Miles of pristine beach. Holes in the rock through which surf sprays in excited plumes. Enormous rock formations that resemble nothing so much as a giant’s bowling alley. Highway One sloughing off into the ocean in a broken reminder of the power of the sea. These are just a few of the unique experiences one encounters when exploring the coastal parks of Mendocino County. Far from the madding crowds you’ll find another world – of tidepools, black rock beaches, and natural playgrounds. These are a few of our favorites, heading up the coast from the south to the north in a 70 mile stretch that spans most of the county.
Bowling Ball Beach
Part of Schooner Gulch State Beach, the northern section of the beach is affectionately – and more widely – known as Bowling Ball Beach. Come during high tide and you probably won’t understand the name – most of the time it looks like a fairly unremarkable (though still beautiful) stretch of beach. Come during low tide, however, and you’ll find a completely different landscape. Sandstone concretions, where the ocean has worn away the surrounding softer material, litter the beach below the high tide line. When exposed these spherical boulders make for a beautiful sight – and a fantastic photo op.
Point Arena-Stornetta Public Lands
Covering 12 miles of stunning California coastline, the Point Arena-Stornetta Public Lands are technically a part of the 1,100 mile long California Coastal National Monument. The Lands offer an incredible opportunity to view the beauty of the hundreds of rocks and small islands that make up this segment of the offshore natural monument. The Lands offer great hiking, but also wonderful bird watching, wildlife viewing, and fishing. If you’re looking for a great location to photograph the beauty of the nearby Point Arena Lighthouse, this is it. On the northern end of the Lands you’ll find tiny blowholes – perforations in the rock that lead to the ocean below. Position yourself over them, and when the surf crashes in you’ll feel a jet of cool air and spray shoot out.
Covering 347 acres of bluffs, 8 miles of the Big River estuary, and two beautiful beaches, the Mendocino Headlands State Park is one of the gems of Mendocino County. The headlands stretch around Mendocino from the south to the west and then back north, where they nearly meet up with Russian Gulch State Park to create a seamless stretch of preserved coastline. A good hike begins at the Ford House Museum on Main Street of Mendocino, continuing west along the ocean until you get to the stairs down to Portuguese Beach, a secluded driftwood beach. At the end of the day follow the trail further west (or drive down Heeser Drive) to watch the sunset with locals and visitors alike.
Although best known for its 2.5 mile trail to a 36′ waterfall, Russian Gulch has a beautiful beach and coastal camping as well. The Russian Gulch blowhole is rarely talked about, but is an incredible destination in its own right.
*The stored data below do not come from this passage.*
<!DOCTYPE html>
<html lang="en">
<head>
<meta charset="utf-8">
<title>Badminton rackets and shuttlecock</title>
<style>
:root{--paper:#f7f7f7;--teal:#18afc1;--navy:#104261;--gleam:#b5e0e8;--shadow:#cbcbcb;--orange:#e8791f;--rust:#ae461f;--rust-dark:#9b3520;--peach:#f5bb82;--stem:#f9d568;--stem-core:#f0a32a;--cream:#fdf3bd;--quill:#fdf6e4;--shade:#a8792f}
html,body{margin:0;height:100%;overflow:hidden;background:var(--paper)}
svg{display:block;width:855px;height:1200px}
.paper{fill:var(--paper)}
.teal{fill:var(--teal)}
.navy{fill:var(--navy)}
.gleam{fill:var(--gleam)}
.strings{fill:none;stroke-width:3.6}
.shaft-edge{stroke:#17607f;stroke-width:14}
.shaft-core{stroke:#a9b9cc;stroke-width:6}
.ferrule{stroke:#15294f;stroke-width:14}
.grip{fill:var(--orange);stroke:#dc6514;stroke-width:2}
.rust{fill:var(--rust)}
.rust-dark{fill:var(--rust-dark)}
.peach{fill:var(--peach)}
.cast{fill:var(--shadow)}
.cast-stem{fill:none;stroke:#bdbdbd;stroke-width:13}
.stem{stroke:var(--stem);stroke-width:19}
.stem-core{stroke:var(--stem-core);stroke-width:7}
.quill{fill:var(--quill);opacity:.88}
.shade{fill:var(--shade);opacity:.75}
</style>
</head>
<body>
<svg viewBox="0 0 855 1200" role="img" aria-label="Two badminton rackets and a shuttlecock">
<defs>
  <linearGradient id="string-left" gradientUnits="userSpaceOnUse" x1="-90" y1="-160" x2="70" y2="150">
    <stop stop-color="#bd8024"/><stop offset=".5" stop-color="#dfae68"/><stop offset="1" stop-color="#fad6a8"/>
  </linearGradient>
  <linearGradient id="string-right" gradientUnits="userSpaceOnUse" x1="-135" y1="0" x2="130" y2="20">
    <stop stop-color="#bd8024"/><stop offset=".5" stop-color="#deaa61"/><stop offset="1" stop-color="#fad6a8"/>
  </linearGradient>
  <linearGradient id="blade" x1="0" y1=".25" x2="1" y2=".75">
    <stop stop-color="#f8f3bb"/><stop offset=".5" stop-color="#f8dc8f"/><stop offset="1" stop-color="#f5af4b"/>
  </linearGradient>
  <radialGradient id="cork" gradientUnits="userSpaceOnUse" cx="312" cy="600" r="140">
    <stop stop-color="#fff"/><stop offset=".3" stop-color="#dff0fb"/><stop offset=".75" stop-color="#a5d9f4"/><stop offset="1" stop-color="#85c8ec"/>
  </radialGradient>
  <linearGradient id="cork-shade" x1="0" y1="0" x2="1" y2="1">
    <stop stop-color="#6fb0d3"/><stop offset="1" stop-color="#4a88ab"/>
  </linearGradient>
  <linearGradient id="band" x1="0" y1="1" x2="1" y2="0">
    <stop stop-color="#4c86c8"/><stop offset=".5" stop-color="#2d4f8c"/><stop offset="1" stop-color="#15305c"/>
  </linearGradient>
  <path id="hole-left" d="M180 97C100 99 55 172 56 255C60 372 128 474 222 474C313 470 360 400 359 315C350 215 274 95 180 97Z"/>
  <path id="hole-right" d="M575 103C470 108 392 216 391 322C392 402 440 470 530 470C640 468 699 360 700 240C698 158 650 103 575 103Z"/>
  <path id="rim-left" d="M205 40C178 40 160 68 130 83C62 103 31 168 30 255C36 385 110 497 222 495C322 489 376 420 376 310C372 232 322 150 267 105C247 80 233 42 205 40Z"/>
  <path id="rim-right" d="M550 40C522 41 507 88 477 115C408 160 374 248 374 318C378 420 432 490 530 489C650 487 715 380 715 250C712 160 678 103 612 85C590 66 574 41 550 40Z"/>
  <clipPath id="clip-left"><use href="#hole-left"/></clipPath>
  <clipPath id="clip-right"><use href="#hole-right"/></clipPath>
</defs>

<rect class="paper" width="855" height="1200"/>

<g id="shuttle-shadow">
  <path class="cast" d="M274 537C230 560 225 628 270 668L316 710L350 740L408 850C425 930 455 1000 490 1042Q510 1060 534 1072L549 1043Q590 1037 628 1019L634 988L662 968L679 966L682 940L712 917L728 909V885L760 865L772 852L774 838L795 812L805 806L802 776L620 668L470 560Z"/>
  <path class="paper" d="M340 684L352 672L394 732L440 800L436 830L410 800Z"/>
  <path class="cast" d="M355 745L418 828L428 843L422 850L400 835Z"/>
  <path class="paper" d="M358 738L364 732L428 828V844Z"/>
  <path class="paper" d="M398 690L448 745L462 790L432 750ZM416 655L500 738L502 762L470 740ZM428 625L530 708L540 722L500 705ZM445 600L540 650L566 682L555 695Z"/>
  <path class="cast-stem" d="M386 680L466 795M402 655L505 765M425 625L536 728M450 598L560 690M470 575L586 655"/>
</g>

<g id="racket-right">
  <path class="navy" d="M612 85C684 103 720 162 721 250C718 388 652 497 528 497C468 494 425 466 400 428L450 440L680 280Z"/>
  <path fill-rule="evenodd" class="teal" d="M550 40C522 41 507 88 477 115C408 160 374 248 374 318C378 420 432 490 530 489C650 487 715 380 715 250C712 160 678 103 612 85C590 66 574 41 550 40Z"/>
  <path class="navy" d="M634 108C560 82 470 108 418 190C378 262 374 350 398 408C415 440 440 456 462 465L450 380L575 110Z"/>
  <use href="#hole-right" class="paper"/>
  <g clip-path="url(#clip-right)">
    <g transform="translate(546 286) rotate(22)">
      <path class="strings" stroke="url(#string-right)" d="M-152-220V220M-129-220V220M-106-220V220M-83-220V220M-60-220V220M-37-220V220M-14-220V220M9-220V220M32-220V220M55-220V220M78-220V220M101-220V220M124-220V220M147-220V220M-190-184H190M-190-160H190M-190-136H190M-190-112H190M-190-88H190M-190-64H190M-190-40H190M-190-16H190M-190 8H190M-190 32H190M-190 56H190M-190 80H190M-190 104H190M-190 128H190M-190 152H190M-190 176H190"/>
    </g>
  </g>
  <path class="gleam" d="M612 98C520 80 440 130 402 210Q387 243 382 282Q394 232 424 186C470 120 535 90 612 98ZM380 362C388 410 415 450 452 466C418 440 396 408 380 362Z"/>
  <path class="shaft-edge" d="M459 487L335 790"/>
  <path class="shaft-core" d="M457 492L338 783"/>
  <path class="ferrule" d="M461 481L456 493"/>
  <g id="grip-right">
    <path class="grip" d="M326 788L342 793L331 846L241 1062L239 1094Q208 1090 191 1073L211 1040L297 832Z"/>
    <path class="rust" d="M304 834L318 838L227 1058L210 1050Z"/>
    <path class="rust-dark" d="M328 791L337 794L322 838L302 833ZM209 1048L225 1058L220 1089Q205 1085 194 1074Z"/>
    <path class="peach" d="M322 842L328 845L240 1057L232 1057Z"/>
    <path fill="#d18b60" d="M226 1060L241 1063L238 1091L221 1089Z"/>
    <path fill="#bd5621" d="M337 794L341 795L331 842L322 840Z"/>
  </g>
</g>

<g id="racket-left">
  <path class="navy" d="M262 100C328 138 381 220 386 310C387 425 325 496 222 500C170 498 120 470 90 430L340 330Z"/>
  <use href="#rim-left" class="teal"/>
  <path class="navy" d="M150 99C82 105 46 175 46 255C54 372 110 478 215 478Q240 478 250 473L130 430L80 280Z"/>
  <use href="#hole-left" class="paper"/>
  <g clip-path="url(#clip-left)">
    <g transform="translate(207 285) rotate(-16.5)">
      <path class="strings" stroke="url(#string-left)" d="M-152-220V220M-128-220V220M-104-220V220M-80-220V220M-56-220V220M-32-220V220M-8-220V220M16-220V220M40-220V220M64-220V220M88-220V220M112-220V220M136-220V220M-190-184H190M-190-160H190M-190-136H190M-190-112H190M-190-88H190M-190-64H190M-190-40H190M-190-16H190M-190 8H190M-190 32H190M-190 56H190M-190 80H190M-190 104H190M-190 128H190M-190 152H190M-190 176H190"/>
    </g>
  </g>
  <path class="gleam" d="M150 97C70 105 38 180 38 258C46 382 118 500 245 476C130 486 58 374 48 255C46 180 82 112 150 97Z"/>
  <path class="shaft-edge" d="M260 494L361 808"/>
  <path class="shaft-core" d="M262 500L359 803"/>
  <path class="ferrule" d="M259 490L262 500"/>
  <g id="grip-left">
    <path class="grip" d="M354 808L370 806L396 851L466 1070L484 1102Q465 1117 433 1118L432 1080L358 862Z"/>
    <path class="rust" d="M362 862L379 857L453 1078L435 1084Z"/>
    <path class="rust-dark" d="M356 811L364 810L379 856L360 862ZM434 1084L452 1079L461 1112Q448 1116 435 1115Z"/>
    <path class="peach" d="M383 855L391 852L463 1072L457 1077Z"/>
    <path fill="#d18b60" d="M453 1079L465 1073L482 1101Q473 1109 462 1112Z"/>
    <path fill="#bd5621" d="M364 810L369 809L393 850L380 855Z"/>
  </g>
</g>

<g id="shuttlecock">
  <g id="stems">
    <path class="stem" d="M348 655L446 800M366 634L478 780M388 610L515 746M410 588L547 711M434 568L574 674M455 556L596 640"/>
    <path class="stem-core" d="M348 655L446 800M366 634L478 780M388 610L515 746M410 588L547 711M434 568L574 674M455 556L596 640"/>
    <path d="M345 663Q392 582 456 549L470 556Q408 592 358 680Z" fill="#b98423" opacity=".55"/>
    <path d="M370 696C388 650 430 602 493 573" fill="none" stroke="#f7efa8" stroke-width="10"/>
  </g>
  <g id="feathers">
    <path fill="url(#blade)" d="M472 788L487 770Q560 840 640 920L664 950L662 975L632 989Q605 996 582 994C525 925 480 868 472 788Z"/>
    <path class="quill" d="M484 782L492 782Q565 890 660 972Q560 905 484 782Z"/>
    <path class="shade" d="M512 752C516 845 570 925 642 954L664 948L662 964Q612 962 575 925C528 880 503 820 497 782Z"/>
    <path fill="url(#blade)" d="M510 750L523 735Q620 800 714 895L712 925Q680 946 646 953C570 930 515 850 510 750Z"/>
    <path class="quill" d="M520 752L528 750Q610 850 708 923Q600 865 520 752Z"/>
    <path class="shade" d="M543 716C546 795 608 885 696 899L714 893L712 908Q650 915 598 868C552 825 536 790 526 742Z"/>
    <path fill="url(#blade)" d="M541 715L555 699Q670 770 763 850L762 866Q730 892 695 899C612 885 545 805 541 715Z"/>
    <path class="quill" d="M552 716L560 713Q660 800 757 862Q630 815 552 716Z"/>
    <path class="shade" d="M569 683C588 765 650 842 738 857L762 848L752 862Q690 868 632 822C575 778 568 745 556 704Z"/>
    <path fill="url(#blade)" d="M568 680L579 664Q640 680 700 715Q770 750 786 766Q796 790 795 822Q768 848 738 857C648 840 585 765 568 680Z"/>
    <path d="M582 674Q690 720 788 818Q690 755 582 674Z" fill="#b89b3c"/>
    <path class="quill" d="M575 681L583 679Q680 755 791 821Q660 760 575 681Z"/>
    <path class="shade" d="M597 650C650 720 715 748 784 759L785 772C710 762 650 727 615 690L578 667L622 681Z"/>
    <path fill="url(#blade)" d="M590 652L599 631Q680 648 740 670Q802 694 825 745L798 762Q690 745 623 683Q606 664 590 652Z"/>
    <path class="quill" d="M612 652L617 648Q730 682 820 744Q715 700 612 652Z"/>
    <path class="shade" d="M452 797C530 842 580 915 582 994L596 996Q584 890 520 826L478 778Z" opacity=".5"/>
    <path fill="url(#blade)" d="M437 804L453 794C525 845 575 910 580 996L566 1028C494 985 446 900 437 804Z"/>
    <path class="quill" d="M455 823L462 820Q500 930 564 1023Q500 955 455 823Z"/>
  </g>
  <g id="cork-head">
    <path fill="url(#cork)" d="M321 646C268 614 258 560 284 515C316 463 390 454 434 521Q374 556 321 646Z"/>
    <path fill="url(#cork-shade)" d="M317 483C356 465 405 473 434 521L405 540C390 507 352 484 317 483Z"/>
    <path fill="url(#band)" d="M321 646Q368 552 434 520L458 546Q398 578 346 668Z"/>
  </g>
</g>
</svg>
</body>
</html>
The pounding surf has carved out the rock underneath the headlands and punched through to the air above, creating a 60′ deep, 120′ across blowhole. When the tide is high and the waves are roaring, the cacophony echoes across the hole and spray shoots out of the hole to gently mist down on you. Russian Gulch’s beach and cliffs also offer great skin diving and fishing for the more sport minded, and wonderful tidepooling at low tide for families.
MacKerricher State Park
MacKerricher is a beautiful beach with plenty to do, but its high point is the wildlife viewing. Cleone Lake is home to nearly 100 species of birds. The rocks at the end of the elevated boardwalk path are home to dozens of fun-loving seals. Whales can be seen passing by during their annual migration. And of course, there are the tidepools. MacKerricher is a favorite spot among locals for exploring the intertidal zone, with easy access (wooden stairs) down to the rocks, and plenty of relatively safe (as always, exercise caution around waves, which can be unpredictable) spots to pick your way among the rocks to peer into the pools. You’ll find starfish, sea anemones, hermit crabs, rock fish, mussels, nudibranchs, and the occasional octopus in these miniature worlds.
One of the most remote and tranquil beaches in Mendocino County, Westport-Union Landing is a place few locals have even visited. Located just north of the small seaside town of Westport (for which it is named, along with the now non-existent town of Union Landing), the beach is at the southern end of the State Park. Although the campsites are located on the cliffs above, and are scenic in their own right (with the old Highway 1 tumbling down into the ocean below), the beach at the mouth of Howard Creek is a remarkably beautiful place. Locals can often be found on the beach with large nets, catching the smelt that spawn here, but other than that you’re likely to find yourself alone amidst the beauty.